- GEF Supports Gloucester Public Schools - The Gloucester Education Foundation (GEF) has supported the city’s schools in adding numerous new programs. They include after-school music and gardening science at O’Maley Middle School, a social dance class at the elementary level, physics of robotics courses at Gloucester High School, and a visiting artist program districtwide. Over the years, GEF has helped bring in $3 million to the district, and after accepting periodic donations, it will soon host its first large-scale fundraising event.
Gloucester Tutors Can Help Your Student Succeed
SchoolTutoring Academy works with young learners and students, all the way up through high school. We offer Pre-K and Kindergarten Tutoring as well as Elementary School Tutoring to build a strong learning foundation early on. We also offer comprehensive tutoring across all school subjects.
Chalk Talk: Educational Jargon: Block Scheduling
Block scheduling refers to longer periods of instruction that allow more time for teachers and students to spend on a content area. While typical periods of instruction last about 40 minutes, block scheduling periods may span from 70 to 140 minutes. With a great deal of time being dedicated to literacy and math due to the No Child Left Behind Act and state standardized assessments, most elementary schools implement block scheduling for those two content areas. Oftentimes, most of the morning is dedicated to English language arts, while math instruction occurs in the early afternoon when students return from lunch and recess. Block scheduling may be incorporated at the secondary level as well. Teachers of different content areas may collaborate and plan a double-period that intertwines the two subjects.

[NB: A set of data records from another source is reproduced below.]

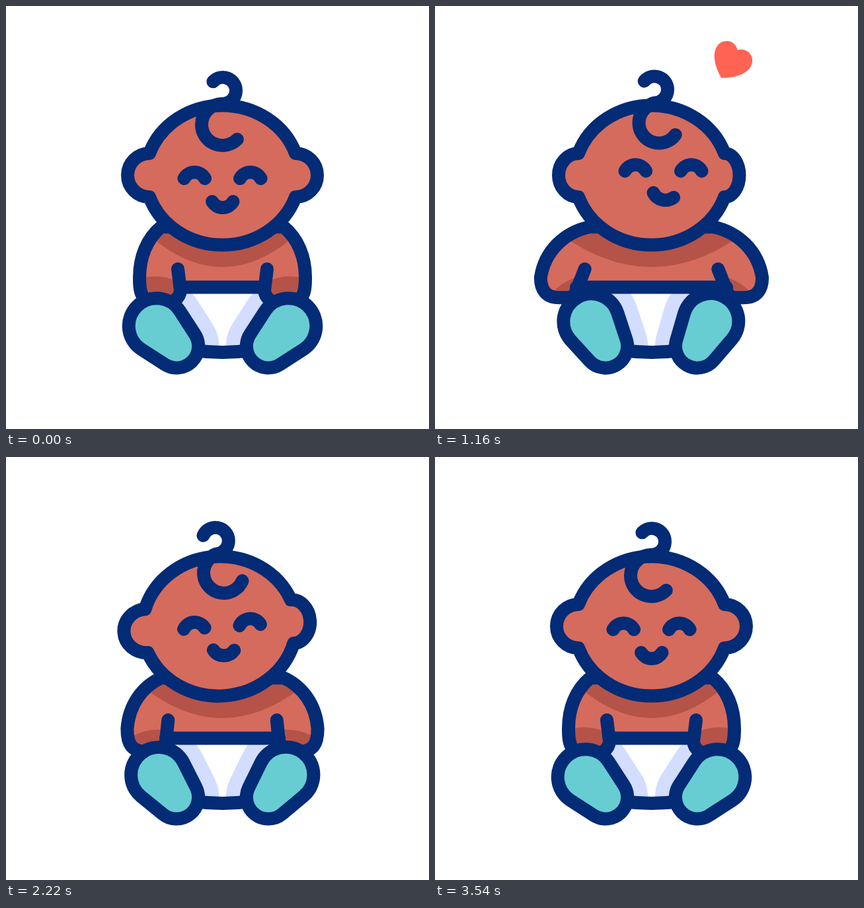
Write an HTML page that moves like this. It is 640 px wide and 640 px high and loops after 3600 ms.

```html
<!DOCTYPE html>
<html>
<head>
<meta charset="utf-8">
<style>
html, body { margin: 0; width: 100%; height: 100%; overflow: hidden; background: #fff; }
svg { display: block; width: 100vw; height: 100vh; }
.line { fill: none; stroke: #032b76; stroke-width: 20; stroke-linecap: round; stroke-linejoin: round; }
.skin { fill: #d56b5c; }
.sock { fill: #68cdd2; }
.shade { fill: #b55348; }
.lilac { fill: none; stroke: #d3ddff; stroke-width: 62; }
</style>
</head>
<body>
<svg viewBox="0 0 640 640">
  <defs>
    <clipPath id="bodyClip"><path class="torso"/></clipPath>
    <clipPath id="diaperClip"><path d="M258 425H397L370 521Q327.5 527 285 521Z"/></clipPath>
  </defs>
  <path class="torso skin"/>
  <g class="shade" clip-path="url(#bodyClip)">
    <path id="neck"/><path id="cuffL"/><path id="cuffR"/>
  </g>
  <g clip-path="url(#diaperClip)">
    <path fill="#fff" d="M250 420H405V530H250Z"/>
    <path class="lilac foot left"/><path class="lilac foot right"/>
  </g>
  <path class="line" d="M285 521Q327.5 527 370 521"/>
  <path class="line" id="waist"/>
  <path class="line" id="armL"/><path class="line" id="armR"/>
  <path class="line sock foot left"/>
  <path class="line sock foot right"/>
  <g id="head">
    <path id="tuft" class="line"/>
    <path id="skull" class="line skin"/>
    <path id="curl" class="line"/>
    <g id="face" class="line">
      <path d="M269.5 261A17.8 17.8 0 0 1 301 261M354 261A17.8 17.8 0 0 1 385.5 261"/>
      <path id="mouth"/>
    </g>
  </g>
  <path id="heart" fill="#ff6354" d="M0 0C-14 -8 -30 -22 -30 -37A17 17 0 0 1 0 -49A17 17 0 0 1 30 -37C30 -22 14 -8 0 0Z"/>
</svg>
<script>
const LOOP = 3600, MID = 327.5;
const $ = id => document.getElementById(id);
const set = (id, name, value) => $(id).setAttribute(name, value);
const setAll = (css, name, value) =>
  document.querySelectorAll(css).forEach(el => el.setAttribute(name, value));

const ramp = (t, a, b) => Math.min(1, Math.max(0, (t - a) / (b - a)));
const ease = (t, a, b) => { const u = ramp(t, a, b); return u * u * (3 - 2 * u); };
const pulse = (t, a, b, c, d) => ease(t, a, b) - ease(t, c, d);

const polar = (x, y, r, deg) => {
  const a = deg * Math.PI / 180;
  return [x + r * Math.cos(a), y + r * Math.sin(a)];
};

// Left arm for a spread of 0 (down) to 1 (wide): shoulder, wrist, palm, waist, inner tip
function armPoints(a) {
  const wrist = [202 - 43 * a, 411], palm = [236 - 49 * a, 450 - 9 * a], waist = [264 - 51 * a, 430];
  const from = ([x, y], dx, dy) => [x + dx, y + dy];
  return [
    [235, 334], [213 - 18 * a, 352 - 10 * a], from(wrist, 6 * a, -31 - 9 * a), wrist,
    from(wrist, 0, 25 - 7 * a), from(palm, -31 + 11 * a, 0), palm,
    from(palm, 18, 0), from(waist, -1 - 4 * a, 12), waist, [260 - 34 * a, 398]
  ];
}
const cuffPoints = a =>
  [[200 - 26 * a, 413 + 25 * a], [232 - 42 * a, 403 + 13 * a], [262 - 41 * a, 418 - 10 * a]];

function place(points, lean, mirror) {
  const r = 2.5 * lean * Math.PI / 180, c = Math.cos(r), s = Math.sin(r);
  return points.map(([px, py]) => {
    const x = (px - MID) * (mirror ? -1 : 1), y = py - 350;
    return [MID + x * c - y * s, 350 + x * s + y * c + 2 * lean];
  });
}
const chain = p => `${p[0]}C${p.slice(1, 10).join(' ')}`;

function drawBody(arms, lean, footL, footR) {
  const [l, r] = [false, true].map(mirror => {
    const arm = place(armPoints(arms), lean, mirror);
    const cuff = place(cuffPoints(arms), lean, mirror);
    const k = mirror ? 'R' : 'L';
    set('arm' + k, 'd', `M${MID} 335L${chain(arm)}L${arm[10]}`);
    set('cuff' + k, 'd', `M${cuff[0]}Q${cuff[1]} ${cuff[2]}L${[9, 8, 6, 5, 4].map(i => arm[i]).join(' ')}Z`);
    return arm;
  });
  setAll('.torso', 'd', `M${chain(l)}L${chain(r.slice(0, 10).reverse())}Z`);
  set('waist', 'd', `M${l[9][0]} 425.5H${r[9][0]}`);
  const w = 106 + 24 * arms, x = MID - 10 * lean, y = 351 + 2 * lean;
  set('neck', 'd', `M${x - w} ${y}Q${x} ${y + 88} ${x + w} ${y}V310H${x - w}Z`);
  setAll('.left', 'transform', `translate(258 514.5) rotate(${footL})`);
  setAll('.right', 'transform', `translate(397 514.5) scale(-1 1) rotate(${footR})`);
}

function drawHead(tilt, turn, hair, sway) {
  set('head', 'transform', `rotate(${tilt} ${MID} 364)`);

  // The skull lags a little behind the ears
  const lag = -.6 * tilt, x0 = 217 + lag, x1 = 438 + lag;
  const earL = 33 - 3 * turn + lag, earR = 33 - 10.5 * turn - lag;
  set('skull', 'd', `M${x0} 223A117 108 0 0 1 ${x1} 223A${earR} 33 0 0 1 ${x1} 289` +
    `A117 108 0 0 1 ${x0} 289A${earL} 33 0 0 1 ${x0} 223Z`);

  const tx = 328 + 4 * sway, ty = 128 - 1.5 * sway;
  set('tuft', 'd', `M${polar(tx, ty, 20, 223 + 3.5 * tilt - 3 * hair)}A20 20 0 0 1 ${polar(tx, ty, 20, 0)}` +
    `A20 20 0 0 1 ${tx} ${ty + 20}L${MID} 148`);

  const cx = MID + 11.5 * hair - .7 * tilt, cy = 179.5 - 2.5 * hair + .3 * tilt, r = 31.5 - hair;
  set('curl', 'd', `M${polar(cx, cy, r, -90 - 20 * hair)}A${r} ${r} 0 0 0 ${polar(cx, cy, r, 180)}` +
    `A${r} ${r} 0 0 0 ${polar(cx, cy, r, 45 - 9 * hair + 2.5 * tilt)}`);

  set('face', 'transform', `translate(${18 * turn} ${-11.3 * turn})`);
  const bend = 18.2 + 2.5 * turn;
  set('mouth', 'd', `M312 296A${bend} ${bend} 0 0 0 343.5 296`);
  set('mouth', 'transform', `translate(0 ${1.4 * turn}) rotate(${13 * turn} ${MID} 296)`);
}

function drawHeart(t) {
  const size = 1.08 * (1 - (1 - ramp(t, 980, 1300)) ** 3) * (1 - ease(t, 1470, 1610));
  const rise = ease(t, 1060, 1460);
  set('heart', 'visibility', size > .01 ? 'visible' : 'hidden');
  set('heart', 'transform', `translate(${427 + 40 * rise} ${111 - 13 * rise}) rotate(30) scale(${size})`);
}

function draw(t) {
  const lean = pulse(t, 0, 460, 560, 860);
  const open = pulse(t, 740, 1200, 2150, 2275);
  const late = pulse(t, 2200, 2500, 2780, 3360);
  const flap = 1 + .1 * Math.sin(Math.PI * (t - 1160) / 660) ** 2;
  drawBody(open * flap - .03 * lean - .08 * late, lean,
    45 - 8 * lean + 15 * open + 9 * late,
    45 + 27 * lean + 17 * open + 10 * late);
  drawHead(
    -4 * pulse(t, 0, 460, 740, 1120) - 4.2 * pulse(t, 2120, 2250, 2780, 3360),
    ease(t, 0, 540) - ramp(t, 1160, 2800),
    pulse(t, 0, 400, 2780, 3360),
    pulse(t, 0, 760, 2220, 2780));
  drawHeart(t);
}

setAll('.foot', 'd', 'M-34.2 41.1A42 42 0 1 1 -34.2 -41.1L6.9 -32.3A33 33 0 0 1 6.9 32.3Z');
const start = performance.now();
function tick() {
  draw((performance.now() - start) % LOOP);
  requestAnimationFrame(tick);
}
tick();
</script>
</body>
</html>
```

Block scheduling is an effective educational tool because it allows students to study topics more in-depth with less fear of lessons being cut short due to time.